Faulkner revealed sources for the team names of several well-known colleges across the US. Included were state bird (University of Delaware Blue Hens), a Civil War regimen (Kansas State Jayhawkers), a type of tree (Ohio State Buckeyes), and Native American tribes (Miami University Redskins). The one she discussed the most, though, was the Carolina Tar Heels, offering three explanations for a team name that has also become a nickname for North Carolina.
Source:
Tar Heel (NoCar F 251 T37x), Vol. 7 Issue 1, Jan/Feb 1979, p48
Record #:
36518
Abstract:
A traveling exhibit set up by the British Museum brought 75 watercolor drawings by John White to the NC Museum of History in Raleigh. These drawings depicted flora, fauna, Native Americans, and the area around present-day Roanoke Island.

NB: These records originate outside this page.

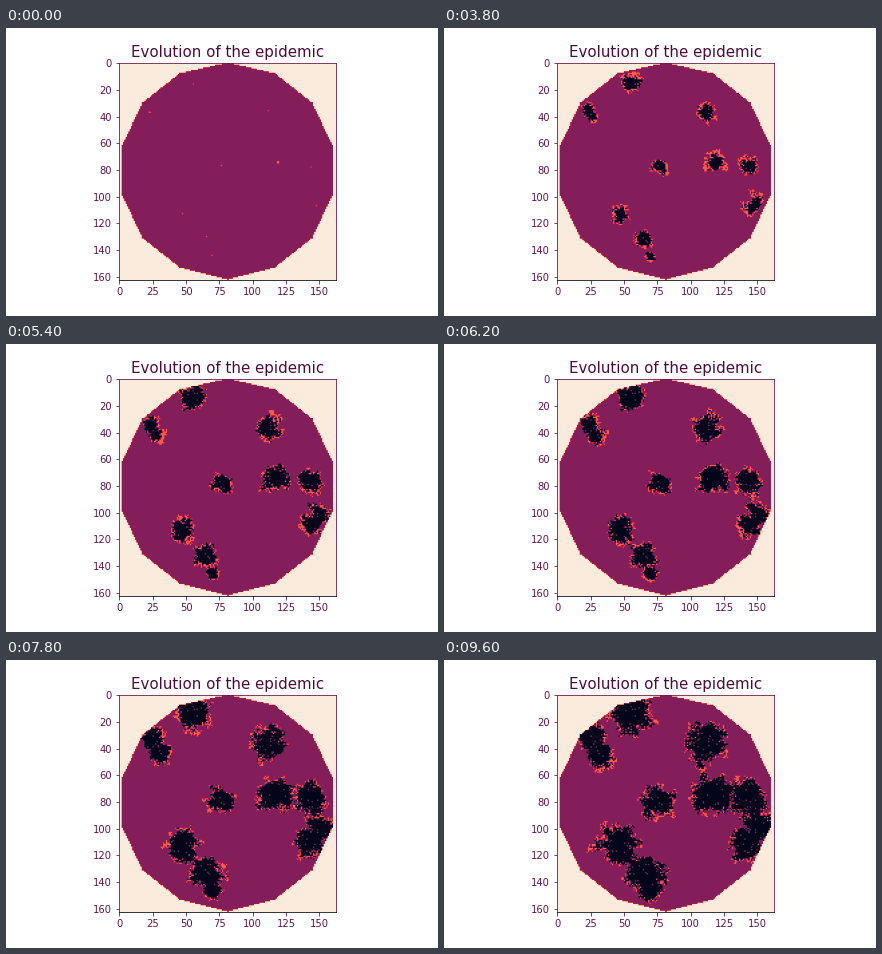
These frames come from a looping animation (432 by 288 pixels, 9.8 s). A matplotlib script:

```python
import numpy as np
import matplotlib.pyplot as plt
from matplotlib.animation import FuncAnimation
from matplotlib.colors import LinearSegmentedColormap

SIZE = 163
FRAMES = 49
INTERVAL = 200
LAST = FRAMES - 1
DEAD, HEALTHY, SICK, OUTSIDE = range(4)
TITLE_INK = "#4f0a3c"
AXIS_INK = "#64144c"
ROCKET = ["#03051a", "#3f1b43", "#841e5a", "#cb1b4f",
          "#f06043", "#f6b48f", "#faebdd"]

# Each outbreak drifts from its first case to a final center: start, end, reach
OUTBREAKS = [
    ((55, 16), (55, 15), 15),
    ((22.5, 37), (26, 32), 11),
    ((22.5, 37), (33, 46), 10),
    ((111, 36), (111, 36), 16),
    ((118.5, 74.5), (116, 75), 15),
    ((143, 78), (143, 77), 15),
    ((76, 77), (75, 80), 12),
    ((147, 107), (152, 99), 12),
    ((147, 107), (141, 112), 13),
    ((47, 113), (45, 113), 15),
    ((65, 130), (66, 135), 14),
    ((69, 144), (69, 147), 8),
]

rng = np.random.default_rng(4)
ys, xs = np.mgrid[:SIZE, :SIZE]


def polygon_mask(sides=14, radius=81):
    """Regular polygon whose corners are cut down to whole cells."""
    angles = np.arange(sides + 1) * 2 * np.pi / sides
    px = np.floor(radius + radius * np.sin(angles) + 1e-9)
    py = np.floor(radius - radius * np.cos(angles) + 1e-9)
    inside = np.ones((SIZE, SIZE), bool)
    for x0, y0, x1, y1 in zip(px, py, px[1:], py[1:]):
        inside &= (x1 - x0) * (ys - y0) - (y1 - y0) * (xs - x0) >= 0
    return inside


def spread(field, mix):
    """Combine every cell with its eight neighbours."""
    for axis in (0, 1):
        field = mix([np.roll(field, s, axis) for s in (-1, 0, 1)], axis=0)
    return field


def roughness():
    """Uneven resistance that makes the fronts ragged."""
    smooth = rng.normal(size=(SIZE, SIZE))
    for _ in range(4):
        smooth = spread(smooth, np.mean)
    smooth /= smooth.std()
    return np.exp(0.16 * smooth + 0.14 * rng.normal(size=(SIZE, SIZE)))


def reached(day, rough):
    """Cells within range of any outbreak on the given day."""
    t = day / LAST
    near = np.zeros((SIZE, SIZE), bool)
    for start, end, reach in OUTBREAKS:
        x, y = np.add(start, t * np.subtract(end, start))
        near |= np.hypot(xs - x, ys - y) * rough <= reach * t ** 0.8
    return near


def simulate():
    inside = polygon_mask()
    rough = roughness()
    susceptible = inside & (rng.random((SIZE, SIZE)) > 0.04)
    illness = rng.uniform(1, 8, (SIZE, SIZE))
    caught = np.full((SIZE, SIZE), np.inf)
    for (x, y), _, _ in OUTBREAKS:
        caught[np.hypot(xs - x, ys - y) < 0.75] = 0

    grids = []
    for day in range(FRAMES):
        exposed = spread(np.isfinite(caught), np.any) & np.isinf(caught)
        if day:
            caught[exposed & susceptible & reached(day, rough)] = day
        grid = np.full((SIZE, SIZE), HEALTHY, float)
        grid[caught <= day] = SICK
        grid[caught + illness <= day] = DEAD
        grid[~inside] = OUTSIDE
        grids.append(grid)
    return grids


grids = simulate()

plt.rcParams["font.family"] = "DejaVu Sans"
fig, ax = plt.subplots(figsize=(6, 4), dpi=72, facecolor="white")
fig.subplots_adjust(left=0.125, right=0.9, bottom=0.125, top=0.88)

# Smoothing the values, not the colours, gives the red rim of the polygon.
image = ax.imshow(grids[0], vmin=DEAD, vmax=OUTSIDE,
                  cmap=LinearSegmentedColormap.from_list("rocket_like", ROCKET),
                  interpolation="hanning", interpolation_stage="data")
ax.set_title("Evolution of the epidemic", fontsize=15, color=TITLE_INK, pad=6)
ax.set_xticks(range(0, 151, 25))
ax.set_yticks(range(0, 161, 20))
ax.tick_params(labelsize=10, colors=AXIS_INK)
for side, spine in ax.spines.items():
    spine.set_color(ROCKET[0] if side == "bottom" else AXIS_INK)


def update(day):
    image.set_data(grids[day])
    return [image]


anim = FuncAnimation(fig, update, frames=FRAMES, interval=INTERVAL,
                     repeat=True, repeat_delay=0)
plt.show()
```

Dr. Kim Sloan wrote a catalog that accompanied the exhibit and included essays by authors with additional perspectives.
Record #:
36161
Author(s):
Abstract:
Parts of the wild turkey not consumed were used in ingenious ways, Native American groups had proven for hundreds of years. The anatomical parts that could be decorative or utilitarian included the wild turkey’s bones, spurs, feathers, and beards.
Record #:
36351
Abstract:
Sculptor Peter Toth gifted each of the 50 states and Canada Native American wooden statues in memorial of the Trail of Tears. Although not Native American, Toth felt compelled to honor the plight of the Cherokee and also used the statues as a way to remember his own family’s journey to America.
Record #:
39468
Author(s):
Abstract:
Hawkeye Indian Cultural Center has provided services vital to preserving, celebrating, and illuminating cultural traditions of the Native Americans of the sandhills in and around Hoke County since 1997. Their mission is to strengthen families, unite people through cultural enrichment, and enhance the self-sufficiency of underserved and distressed communities.